Now,doesn't that seem an extraordinary thing for one Christian to say to another? And yet this was carried out against the backdrop of unprecedented revival. Oh that we would be brave enough to mix our words when it comes to the cause of the glory of Christ.

So what can history teach us?

Please don't hear what i'm not saying. I'm not saying that controvery is good, or that it is a strategy for church growth. Although history seems to testify otherwise. These are frustrating and sad times for Evangelicals. And yet at the same time, good times. Bible's are open, truth is being contended for and people are deciding where their passions fall. History teaches us that controversy is good in the long run. As sad as it is at the time, it's good in the long run. History teaches us that not everything needs to be 'just so' in our house to proclaim the Gospel and for the church to grow. These are, as i said, sad times for evangelicals. Lets pray they would be exciting times of revival as well... It's not impossible. It might even be likely.

Bish is linking to a lot of great stuff here, you could do a lot worse than take some time to read them, as well as Adrian Warnock's original.


hatchris said...

"You can not beat or successfully argue with a literal reading of the Bible."

Just out of interest, would you say your reading of the bible actually is literal? If it is indeed 100% literal, you must believe some very interesting things indeed.

I still don't really see what the fuss is about. Have you actually read the book which seemed to kick all this off?

FloydTheBarber said...

what i mean by literal is reading the poetry as poetry, the apocalyptic as apocalyptic etc. In this case i guess it means reading Romans 3:25 etc as they were written.
The 'fuss' is about the heart of the Gospel, about the way God answered man's greatest need...can you really not see why that is important?

Sally said...

Personally, no, I can't see why that is so important. As long as you believe that he did, why does the methodology/process matter?

Ed, please don't feel sorry for me. My faith is strong, Biblically-based, liberal and personal. I have a relationship with the one true & living God which is real, powerful and life-giving.

I have a question for you... What do you believe one needs to do to be saved? Because I am intrigued by the fact that I am apparently "risking an eternity of torment away from His goodness and love", yet I have placed my trust in God and believe Christ to be my Lord and Saviour.

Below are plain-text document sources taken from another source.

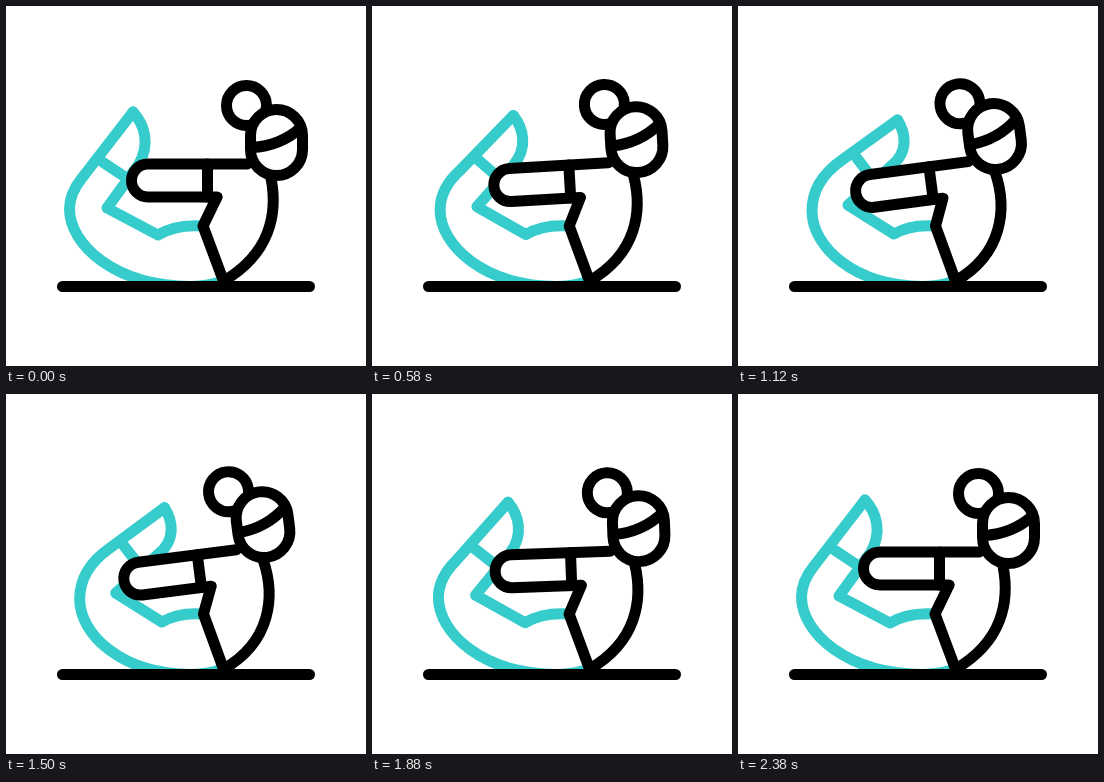
These frames come from a looping animation (360x360 px, 2400 ms). An HTML page:

```html
<!DOCTYPE html>
<html lang="en">
<head>
<meta charset="utf-8">
<title>Bow pose</title>
<style>
  html, body { margin: 0; height: 100%; overflow: hidden; background: #fff; }
  svg { display: block; width: 100vw; height: 100vh; }
</style>
</head>
<body>
<svg viewBox="0 0 360 360" fill="none" stroke="#000" stroke-width="11" stroke-linecap="round" stroke-linejoin="round">
  <g stroke="#36cccc">
    <path id="leg"/>
    <path id="ankle"/>
    <path id="calf"/>
  </g>
  <path id="torso"/>
  <g id="upper">
    <path d="M211 191H142a16.5 16.5 0 0 1 0-33H241" fill="#fff"/>
    <path d="M201.500 158V191"/>
    <circle cx="240.5" cy="99.5" r="20" fill="#fff"/>
    <rect x="244.5" y="103.5" width="52" height="66" rx="26" fill="#fff"/>
    <path d="M246 141.5Q274 140 294.5 122"/>
  </g>
  <path d="M56.500 280.500H303.500"/>
</svg>
<script>
  const LOOP = 2400;
  const TILT = -7.5;
  const PIVOT = '217.5 240';

  // Each path: relaxed pose, stretched pose
  const poses = {
    leg: [
      'M127 106L76 172C67 183 63.5 192 63.5 203C63.5 238 108 280 185 280.5Q203 280 217 275',
      'M159.5 114L104 154C84 168 74 184 74 205C74 240 115 280 185 280.5Q203 280 217 275'
    ],
    ankle: ['M92 153L119 171', 'M115 147L131 168'],
    calf: [
      'M127 106C139 119 144 138 133 158L101 202L152 229Q170 218 197 220',
      'M159.5 114C167 126 172 146 152 161L110 199L156 228Q173 218 197 220'
    ],
    torso: [
      'M211 191L197 220L217.5 275C264 248 272 208 265 172',
      'M205 192L197.5 220L217.5 275C265 248 269.5 202 257 166'
    ]
  };

  const el = id => document.getElementById(id);
  const easeInOut = x => x < 0.5 ? 8 * x ** 4 : 1 - 8 * (1 - x) ** 4;

  function morph([from, to], p) {
    const ends = to.match(/[\d.]+/g);
    let i = 0;
    return from.replace(/[\d.]+/g, n => +n + (ends[i++] - n) * p);
  }

  function draw(now) {
    const phase = now % LOOP / LOOP * 2;
    const p = easeInOut(phase < 1 ? phase : 2 - phase);
    for (const id in poses) el(id).setAttribute('d', morph(poses[id], p));
    el('upper').setAttribute('transform', `rotate(${TILT * p} ${PIVOT})`);
  }

  const start = performance.now();
  function tick() {
    draw(performance.now() - start);
    requestAnimationFrame(tick);
  }
  tick();
</script>
</body>
</html>
```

Could you explain?

PS. Chris, last time I asked (a couple of months ago), the answer was 'no'.

FloydTheBarber said...

hello sal,

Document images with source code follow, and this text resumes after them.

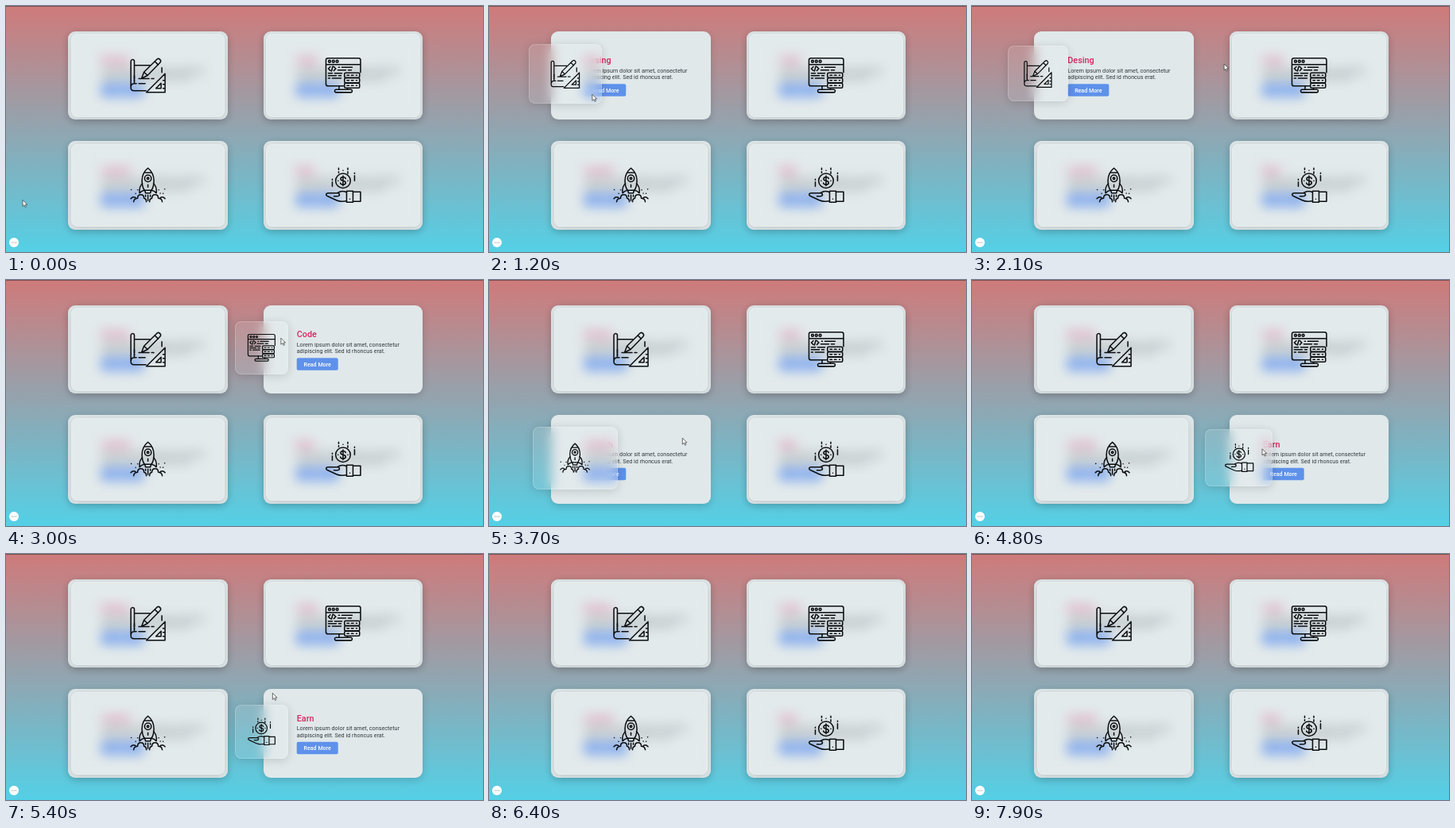
Write an HTML page that moves like this. It is 600x310 px and loops after 8000 ms.

```html
<!DOCTYPE html>
<html lang="en">
<head>
<meta charset="utf-8">
<title>Glass cards</title>
<style>
  html, body { margin: 0; width: 100%; height: 100%; overflow: hidden; }
  #stage { position: relative; width: 600px; height: 310px; overflow: hidden;
    background: linear-gradient(#cf7a7a, #54d0e6); }
  svg { position: absolute; left: 0; top: 0; width: 600px; height: 310px; }
  text { font-family: Roboto, sans-serif; }
  .card { position: absolute; width: 200.5px; height: 111.5px; border-radius: 9px;
    background: #e0e8ea; box-shadow: 0 3px 10px rgba(0, 0, 0, .16); }
  .panel { position: absolute; box-sizing: border-box; border-radius: 8px;
    background: rgba(255, 255, 255, .09); border: .6px solid rgba(255, 255, 255, .2);
    box-shadow: 0 2px 12px rgba(0, 0, 0, .15);
    -webkit-backdrop-filter: blur(7.5px); backdrop-filter: blur(7.5px); }
  .icon { fill: none; stroke: #0c0f10; stroke-width: 1.55; stroke-linecap: round; stroke-linejoin: round; }
</style>
</head>
<body>
<div id="stage"></div>
<script>
const LOOP = 8000, FADE = 500;
const stage = document.getElementById('stage');

// Icons are drawn in a 45 x 45 box
const icons = {
  design: `
    <path d="M1 38V5a2.2 2.2 0 0 1 4.4 0V33M5.4 10H25M40 13V19M1 38q0-5 4.4-5H8M11 33H19M1 38q0 4 4 4H20"/>
    <path d="M14.5 26.5L17.5 18.5L34 2.2q1.8-1.4 3.6.4t.4 3.7L22 22.8ZM17.5 18.5L22 22.8M31 5L35.4 9.4M11 26.7H24M27 26.7H30"/>
    <path d="M44 20.5V44H20.5ZM39 32.5V39H32.5ZM41.5 29H44M41.5 34H44M41.5 39H44"/>
    <path d="M5.4 23V27M5.4 29V30"/>`,
  code: `
    <path d="M23 36H3.5q-2.5 0-2.5-2.5V3.5Q1 1 3.5 1H42q2.5 0 2.5 2.5V19M1 9H44.5"/>
    <circle cx="5.5" cy="5" r="1.4"/><circle cx="10.3" cy="5" r="1.4"/><circle cx="15.1" cy="5" r="1.4"/>
    <path d="M6.5 11.8L4 14.2L6.5 16.6M9.6 11.2L8 17.2M11 11.8L13.4 14.2L11 16.6"/>
    <path d="M17 12.5H18M21 12.5H34M16 16H26M29 16H33M4 20H9M12 20H21M4 23H14M17 23H20M4 26.2H6M9 26.2H20"/>
    <path d="M17.5 36V40.5M28 40.5V39M13.5 40.5H32.5q1.5 0 1.5 1.8t-1.5 1.8H13.5q-1.5 0-1.5-1.8t1.5-1.8Z"/>
    ${[19.5, 26, 32.5].map(y => `<rect x="24.3" y="${y}" width="19" height="6" rx="1.4"/>
      <path d="M27.5 ${y + 3}H30M33 ${y + 3}H35.5M39 ${y + 3}H40"/>`).join('')}`,
  rocket: `
    <path d="M22.5 1Q15 7 15 17Q15 24 18 29H27Q30 24 30 17Q30 7 22.5 1ZM18.3 6.8H26.7"/>
    <circle cx="22.5" cy="14" r="4.2"/><circle cx="22.5" cy="14" r="1.2"/>
    <path d="M15.6 20.5Q11 24 12 32.5Q14.5 29.5 18 29M29.4 20.5Q34 24 33 32.5Q30.5 29.5 27 29M18.5 29L19.5 32.5H25.5L26.5 29M22.5 22V25"/>
    <path d="M19.5 35V37M22.5 35V42M25.5 35V37"/>
    <path d="M1 39.5q3.500-4 7 0M4.500 43.500q.5-4.500 5-4.500q0-4.500 4-4.500t4 4.500q3 .5 3 4.500"/>
    <path d="M44 39.5q-3.500-4-7 0M40.500 43.500q-.5-4.500-5-4.500q0-4.500-4-4.500t-4 4.500q-3 .5-3 4.500"/>
    <path d="M1.500 28.200h.1M7 33h.1M9.500 28.500h.1M43.500 27.500h.1M38 32.800h.1M36 28.500h.1M41.500 33h.1"/>`,
  earn: `
    <circle cx="22.500" cy="17" r="9.300"/>
    <path d="M25.800 14.300q-.6-2-3.300-2t-3 2.200q0 2 3.100 2.500t3.200 2.500q0 2.300-3.200 2.300t-3.400-2.100M22.500 10.800V23.200M28.500 17h.1M16.300 17h.1"/>
    <path d="M17 1V3M17 5.500V7M22.500 4h.1M28.500 1V3M28.500 5.500V8M9 15V16M9 18.500V24M37 7V8M37 10.500V17"/>
    <path d="M27 31.500Q23 29.500 19.500 30.500L15 32.500H4q-2.700 0-2.700 2q0 1.500 2 2L14 41.500q4 1.800 8 1.500L27 42.500M15 32.500q3 0 3 2t-3 2H11"/>
    <path d="M27 30H35V44H27ZM35 31H44.500M35 43H44.500V31M31 40h.1"/>`
};

// Each card: title, icon, position, and the time the pointer enters and leaves
const cards = [
  { title: 'Desing', icon: 'design', x: 78.3, y: 31.5, enter: 950, leave: 2060 },
  { title: 'Code', icon: 'code', x: 323.7, y: 31.5, enter: 2120, leave: 3160 },
  { title: 'Launch', icon: 'rocket', x: 78.3, y: 170, enter: 3500, leave: 4390 },
  { title: 'Earn', icon: 'earn', x: 323.7, y: 170, enter: 4520, leave: 5430 }
];

// Pointer path: time, x, y
const path = [
  [0, 21, 244.500], [500, 34, 215], [950, 79, 140], [1300, 150, 100], [1800, 230, 85],
  [2060, 282, 76], [2100, 317, 73], [2350, 348, 72], [3000, 346, 73], [3160, 321, 105],
  [3350, 296, 160], [3500, 277, 186], [3900, 210, 212], [4300, 268, 209], [4400, 280, 208],
  [4520, 325, 206], [4850, 372, 214], [5400, 335.5, 175.5], [5440, 330, 167],
  [5750, 305, 85], [6100, 302, -20]
];

const textOf = c => `
  <g transform="translate(${c.x + 42} ${c.y})">
    <text y="40.800" font-size="10.800" font-weight="500" fill="#d9255f">${c.title}</text>
    <g font-size="7.200" fill="#34393d">
      <text y="52">Lorem ipsum dolor sit amet, consectetur</text>
      <text y="60.600">adipiscing elit. Sed id rhoncus erat.</text>
    </g>
    <rect y="66.700" width="52" height="15.600" rx="2" fill="#5e91ea"/>
    <text x="26" y="77.100" font-size="7.100" font-weight="500" fill="#fff" text-anchor="middle">Read More</text>
  </g>`;

stage.innerHTML = `
  ${cards.map(c => `<div class="card" style="left:${c.x}px;top:${c.y}px"></div>`).join('')}
  <svg viewBox="0 0 600 310">
    <rect width="600" height="1" fill="#7d5153"/>
    ${cards.map(textOf).join('')}
  </svg>
  ${cards.map(() => '<div class="panel"></div>').join('')}
  <svg viewBox="0 0 600 310">
    ${cards.map(c => `<g class="icon">${icons[c.icon]}</g>`).join('')}
    <circle cx="10" cy="298" r="6" fill="#fff"/>
    <path d="M7.700 298h.1M10 298h.1M12.300 298h.1" stroke="#777" stroke-width="1.200" stroke-linecap="round"/>
    <path id="pointer" d="M0 0V8L1.900 6.300L3.200 9.200L4.500 8.600L3.200 5.800H5.700Z" fill="#fff" stroke="#333" stroke-width=".7"/>
  </svg>`;

const panels = stage.querySelectorAll('.panel');
const glyphs = stage.querySelectorAll('.icon');
const pointer = document.getElementById('pointer');

const lerp = (a, b, k) => a + (b - a) * k;
const clamp = v => Math.max(0, Math.min(1, v));

// cubic-bezier(.25, .1, .25, 1)
function ease(x) {
  const curve = (a, b, s) => 3 * a * s * (1 - s) ** 2 + 3 * b * s * s * (1 - s) + s ** 3;
  let lo = 0, hi = 1;
  for (let i = 0; i < 24; i++) {
    const mid = (lo + hi) / 2;
    if (curve(.25, .25, mid) < x) lo = mid; else hi = mid;
  }
  return curve(.1, 1, lo);
}

function pointerAt(t) {
  const i = path.findIndex(p => p[0] > t);
  if (i < 0) return path[path.length - 1].slice(1);
  const [a, b] = [path[i - 1], path[i]];
  const k = (t - a[0]) / (b[0] - a[0]);
  return [lerp(a[1], b[1], k), lerp(a[2], b[2], k)];
}

function draw(t) {
  cards.forEach((c, i) => {
    const progress = at => ease(clamp((t - at) / FADE));
    const open = progress(c.enter) - progress(c.leave);
    const x = c.x + lerp(3.5, -36, open), y = c.y + lerp(3.5, 20, open);
    const w = lerp(193.5, 67, open), h = lerp(104.5, 67.5, open);
    Object.assign(panels[i].style, { left: x + 'px', top: y + 'px', width: w + 'px', height: h + 'px' });
    const scale = lerp(1, .78, open);
    glyphs[i].setAttribute('transform',
      `translate(${x + w / 2} ${y + h / 2}) scale(${scale}) translate(-22.5 -22.5)`);
  });
  pointer.setAttribute('transform', `translate(${pointerAt(t)})`);
}

function tick() {
  draw(performance.now() % LOOP);
  requestAnimationFrame(tick);
}
tick();
</script>
</body>
</html>
```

the answer's still no. i read 'redeeming the cross' the other day and plan to interact with that soon. that could obviously take some time though, given the amount in there that is simply wrong.
I guess i feel sorry for people who worship a God they either don't know is Holy or they don't know has forgiven them. I can't see how you can have both unless you subscribe to the doctrine of penal substitution.
what do you need to do to be saved? confess with your mouth and believe with your heart. Have faith in Christ. I don't think you need to know your doctrine inside out to be saved, and i thank God for that. I do believe, as i said earlier that penal substitution is the heart of the Gospel. Rip the heart out of anything, it's not going to last long.
Sal, our sin is the greatest barrier we have before a Holy God. How has that been dealt with if not through it being punished on the Cross?